What the task requires. The whole listing below should be printed again exactly, with no images.

Given records.
--------------------------------

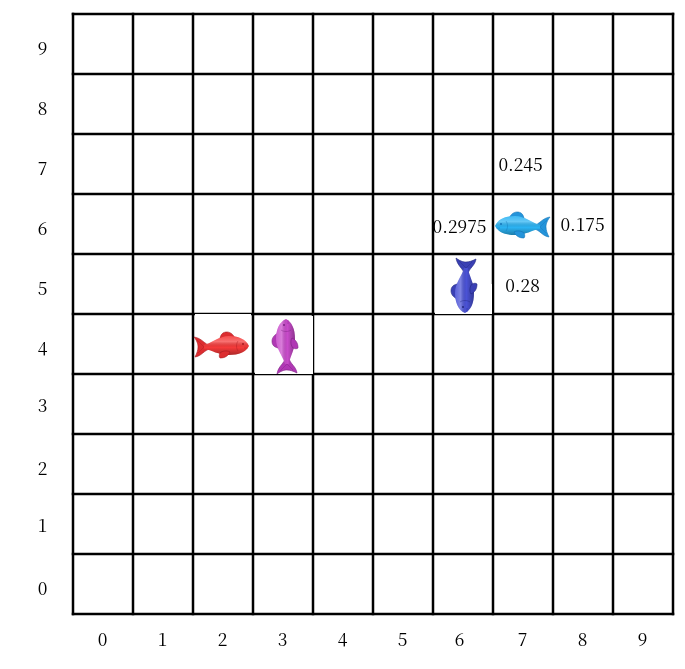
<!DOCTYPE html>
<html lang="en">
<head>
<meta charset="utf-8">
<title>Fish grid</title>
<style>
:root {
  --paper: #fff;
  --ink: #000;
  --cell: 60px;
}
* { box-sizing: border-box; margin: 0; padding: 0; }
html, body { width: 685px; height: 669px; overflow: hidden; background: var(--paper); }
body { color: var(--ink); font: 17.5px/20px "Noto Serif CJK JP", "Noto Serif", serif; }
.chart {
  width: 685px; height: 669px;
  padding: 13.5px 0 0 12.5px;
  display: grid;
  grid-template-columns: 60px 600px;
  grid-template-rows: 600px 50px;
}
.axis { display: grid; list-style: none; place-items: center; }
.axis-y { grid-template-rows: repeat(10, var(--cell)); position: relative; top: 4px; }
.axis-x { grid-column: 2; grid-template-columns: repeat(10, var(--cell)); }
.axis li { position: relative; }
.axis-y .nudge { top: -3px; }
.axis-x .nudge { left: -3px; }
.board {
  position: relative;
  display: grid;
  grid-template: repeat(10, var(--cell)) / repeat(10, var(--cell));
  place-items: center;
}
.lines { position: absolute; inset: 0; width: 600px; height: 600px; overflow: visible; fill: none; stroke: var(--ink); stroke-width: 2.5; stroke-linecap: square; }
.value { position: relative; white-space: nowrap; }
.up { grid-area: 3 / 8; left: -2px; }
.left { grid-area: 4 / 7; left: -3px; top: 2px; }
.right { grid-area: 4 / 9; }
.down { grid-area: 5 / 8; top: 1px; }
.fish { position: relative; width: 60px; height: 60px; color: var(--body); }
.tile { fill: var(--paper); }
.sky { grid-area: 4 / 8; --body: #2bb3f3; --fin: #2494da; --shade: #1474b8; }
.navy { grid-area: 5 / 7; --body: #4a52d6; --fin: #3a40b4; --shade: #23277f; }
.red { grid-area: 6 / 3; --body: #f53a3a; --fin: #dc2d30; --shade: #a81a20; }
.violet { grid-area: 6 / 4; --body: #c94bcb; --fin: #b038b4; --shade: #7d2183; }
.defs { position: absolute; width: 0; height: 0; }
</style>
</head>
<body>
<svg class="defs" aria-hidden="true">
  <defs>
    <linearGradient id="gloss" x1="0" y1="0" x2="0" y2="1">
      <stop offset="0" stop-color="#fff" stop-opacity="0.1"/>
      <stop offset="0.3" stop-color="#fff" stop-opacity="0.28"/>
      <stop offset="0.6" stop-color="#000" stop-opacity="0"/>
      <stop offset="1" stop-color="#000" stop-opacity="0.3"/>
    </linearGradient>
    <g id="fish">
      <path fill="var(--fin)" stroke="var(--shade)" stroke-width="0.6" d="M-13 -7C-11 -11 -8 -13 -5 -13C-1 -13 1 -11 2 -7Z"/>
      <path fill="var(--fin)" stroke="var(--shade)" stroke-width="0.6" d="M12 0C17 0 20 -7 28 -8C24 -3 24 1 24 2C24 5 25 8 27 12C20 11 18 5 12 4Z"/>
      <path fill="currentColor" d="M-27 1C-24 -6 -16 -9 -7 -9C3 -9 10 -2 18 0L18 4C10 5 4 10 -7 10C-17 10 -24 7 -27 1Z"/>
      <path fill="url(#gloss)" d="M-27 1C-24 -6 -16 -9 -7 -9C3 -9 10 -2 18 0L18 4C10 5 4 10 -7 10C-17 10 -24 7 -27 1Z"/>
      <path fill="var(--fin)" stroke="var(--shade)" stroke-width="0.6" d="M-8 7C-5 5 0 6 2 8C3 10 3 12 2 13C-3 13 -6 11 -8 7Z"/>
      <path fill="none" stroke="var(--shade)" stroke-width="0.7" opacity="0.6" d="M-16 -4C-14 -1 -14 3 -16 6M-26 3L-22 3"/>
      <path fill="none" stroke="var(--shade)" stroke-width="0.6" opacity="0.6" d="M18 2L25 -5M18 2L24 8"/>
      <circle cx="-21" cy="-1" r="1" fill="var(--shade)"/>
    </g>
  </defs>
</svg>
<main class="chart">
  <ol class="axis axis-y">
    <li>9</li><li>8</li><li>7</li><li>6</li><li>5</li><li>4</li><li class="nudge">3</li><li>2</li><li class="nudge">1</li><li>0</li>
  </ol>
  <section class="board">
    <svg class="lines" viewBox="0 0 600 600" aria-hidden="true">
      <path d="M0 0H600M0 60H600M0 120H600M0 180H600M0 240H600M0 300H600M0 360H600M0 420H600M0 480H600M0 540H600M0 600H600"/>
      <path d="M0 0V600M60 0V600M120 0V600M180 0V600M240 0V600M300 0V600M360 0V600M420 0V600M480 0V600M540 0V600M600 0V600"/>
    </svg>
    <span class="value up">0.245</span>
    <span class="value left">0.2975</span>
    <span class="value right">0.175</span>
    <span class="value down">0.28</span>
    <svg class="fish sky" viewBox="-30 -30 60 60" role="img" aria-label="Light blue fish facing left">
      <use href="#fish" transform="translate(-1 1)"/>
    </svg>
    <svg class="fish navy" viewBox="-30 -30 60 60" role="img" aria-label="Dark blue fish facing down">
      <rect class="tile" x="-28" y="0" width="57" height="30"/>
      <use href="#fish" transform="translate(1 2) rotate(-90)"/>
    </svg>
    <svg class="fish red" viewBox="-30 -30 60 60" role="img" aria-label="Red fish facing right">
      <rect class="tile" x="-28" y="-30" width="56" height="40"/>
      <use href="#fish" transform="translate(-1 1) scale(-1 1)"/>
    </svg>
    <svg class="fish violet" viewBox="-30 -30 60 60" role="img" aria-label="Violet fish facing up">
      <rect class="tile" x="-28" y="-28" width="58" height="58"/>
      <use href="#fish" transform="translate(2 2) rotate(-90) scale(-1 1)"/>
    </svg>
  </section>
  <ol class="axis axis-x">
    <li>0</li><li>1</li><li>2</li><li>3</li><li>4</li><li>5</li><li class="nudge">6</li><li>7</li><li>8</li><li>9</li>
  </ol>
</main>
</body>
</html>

--------------------------------

Written answer.
<!DOCTYPE html>
<html lang="en">
<head>
<meta charset="utf-8">
<title>Fish grid</title>
<style>
:root {
  --paper: #fff;
  --ink: #000;
  --cell: 60px;
}
* { box-sizing: border-box; margin: 0; padding: 0; }
html, body { width: 685px; height: 669px; overflow: hidden; background: var(--paper); }
body { color: var(--ink); font: 17.5px/20px "Noto Serif CJK JP", "Noto Serif", serif; }
.chart {
  width: 685px; height: 669px;
  padding: 13.5px 0 0 12.5px;
  display: grid;
  grid-template-columns: 60px 600px;
  grid-template-rows: 600px 50px;
}
.axis { display: grid; list-style: none; place-items: center; }
.axis-y { grid-template-rows: repeat(10, var(--cell)); position: relative; top: 4px; }
.axis-x { grid-column: 2; grid-template-columns: repeat(10, var(--cell)); }
.axis li { position: relative; }
.axis-y .nudge { top: -3px; }
.axis-x .nudge { left: -3px; }
.board {
  position: relative;
  display: grid;
  grid-template: repeat(10, var(--cell)) / repeat(10, var(--cell));
  place-items: center;
}
.lines { position: absolute; inset: 0; width: 600px; height: 600px; overflow: visible; fill: none; stroke: var(--ink); stroke-width: 2.5; stroke-linecap: square; }
.value { position: relative; white-space: nowrap; }
.up { grid-area: 3 / 8; left: -2px; }
.left { grid-area: 4 / 7; left: -3px; top: 2px; }
.right { grid-area: 4 / 9; }
.down { grid-area: 5 / 8; top: 1px; }
.fish { position: relative; width: 60px; height: 60px; color: var(--body); }
.tile { fill: var(--paper); }
.sky { grid-area: 4 / 8; --body: #2bb3f3; --fin: #2494da; --shade: #1474b8; }
.navy { grid-area: 5 / 7; --body: #4a52d6; --fin: #3a40b4; --shade: #23277f; }
.red { grid-area: 6 / 3; --body: #f53a3a; --fin: #dc2d30; --shade: #a81a20; }
.violet { grid-area: 6 / 4; --body: #c94bcb; --fin: #b038b4; --shade: #7d2183; }
.defs { position: absolute; width: 0; height: 0; }
</style>
</head>
<body>
<svg class="defs" aria-hidden="true">
  <defs>
    <linearGradient id="gloss" x1="0" y1="0" x2="0" y2="1">
      <stop offset="0" stop-color="#fff" stop-opacity="0.1"/>
      <stop offset="0.3" stop-color="#fff" stop-opacity="0.28"/>
      <stop offset="0.6" stop-color="#000" stop-opacity="0"/>
      <stop offset="1" stop-color="#000" stop-opacity="0.3"/>
    </linearGradient>
    <g id="fish">
      <path fill="var(--fin)" stroke="var(--shade)" stroke-width="0.6" d="M-13 -7C-11 -11 -8 -13 -5 -13C-1 -13 1 -11 2 -7Z"/>
      <path fill="var(--fin)" stroke="var(--shade)" stroke-width="0.6" d="M12 0C17 0 20 -7 28 -8C24 -3 24 1 24 2C24 5 25 8 27 12C20 11 18 5 12 4Z"/>
      <path fill="currentColor" d="M-27 1C-24 -6 -16 -9 -7 -9C3 -9 10 -2 18 0L18 4C10 5 4 10 -7 10C-17 10 -24 7 -27 1Z"/>
      <path fill="url(#gloss)" d="M-27 1C-24 -6 -16 -9 -7 -9C3 -9 10 -2 18 0L18 4C10 5 4 10 -7 10C-17 10 -24 7 -27 1Z"/>
      <path fill="var(--fin)" stroke="var(--shade)" stroke-width="0.6" d="M-8 7C-5 5 0 6 2 8C3 10 3 12 2 13C-3 13 -6 11 -8 7Z"/>
      <path fill="none" stroke="var(--shade)" stroke-width="0.7" opacity="0.6" d="M-16 -4C-14 -1 -14 3 -16 6M-26 3L-22 3"/>
      <path fill="none" stroke="var(--shade)" stroke-width="0.6" opacity="0.6" d="M18 2L25 -5M18 2L24 8"/>
      <circle cx="-21" cy="-1" r="1" fill="var(--shade)"/>
    </g>
  </defs>
</svg>
<main class="chart">
  <ol class="axis axis-y">
    <li>9</li><li>8</li><li>7</li><li>6</li><li>5</li><li>4</li><li class="nudge">3</li><li>2</li><li class="nudge">1</li><li>0</li>
  </ol>
  <section class="board">
    <svg class="lines" viewBox="0 0 600 600" aria-hidden="true">
      <path d="M0 0H600M0 60H600M0 120H600M0 180H600M0 240H600M0 300H600M0 360H600M0 420H600M0 480H600M0 540H600M0 600H600"/>
      <path d="M0 0V600M60 0V600M120 0V600M180 0V600M240 0V600M300 0V600M360 0V600M420 0V600M480 0V600M540 0V600M600 0V600"/>
    </svg>
    <span class="value up">0.245</span>
    <span class="value left">0.2975</span>
    <span class="value right">0.175</span>
    <span class="value down">0.28</span>
    <svg class="fish sky" viewBox="-30 -30 60 60" role="img" aria-label="Light blue fish facing left">
      <use href="#fish" transform="translate(-1 1)"/>
    </svg>
    <svg class="fish navy" viewBox="-30 -30 60 60" role="img" aria-label="Dark blue fish facing down">
      <rect class="tile" x="-28" y="0" width="57" height="30"/>
      <use href="#fish" transform="translate(1 2) rotate(-90)"/>
    </svg>
    <svg class="fish red" viewBox="-30 -30 60 60" role="img" aria-label="Red fish facing right">
      <rect class="tile" x="-28" y="-30" width="56" height="40"/>
      <use href="#fish" transform="translate(-1 1) scale(-1 1)"/>
    </svg>
    <svg class="fish violet" viewBox="-30 -30 60 60" role="img" aria-label="Violet fish facing up">
      <rect class="tile" x="-28" y="-28" width="58" height="58"/>
      <use href="#fish" transform="translate(2 2) rotate(-90) scale(-1 1)"/>
    </svg>
  </section>
  <ol class="axis axis-x">
    <li>0</li><li>1</li><li>2</li><li>3</li><li>4</li><li>5</li><li class="nudge">6</li><li>7</li><li>8</li><li>9</li>
  </ol>
</main>
</body>
</html>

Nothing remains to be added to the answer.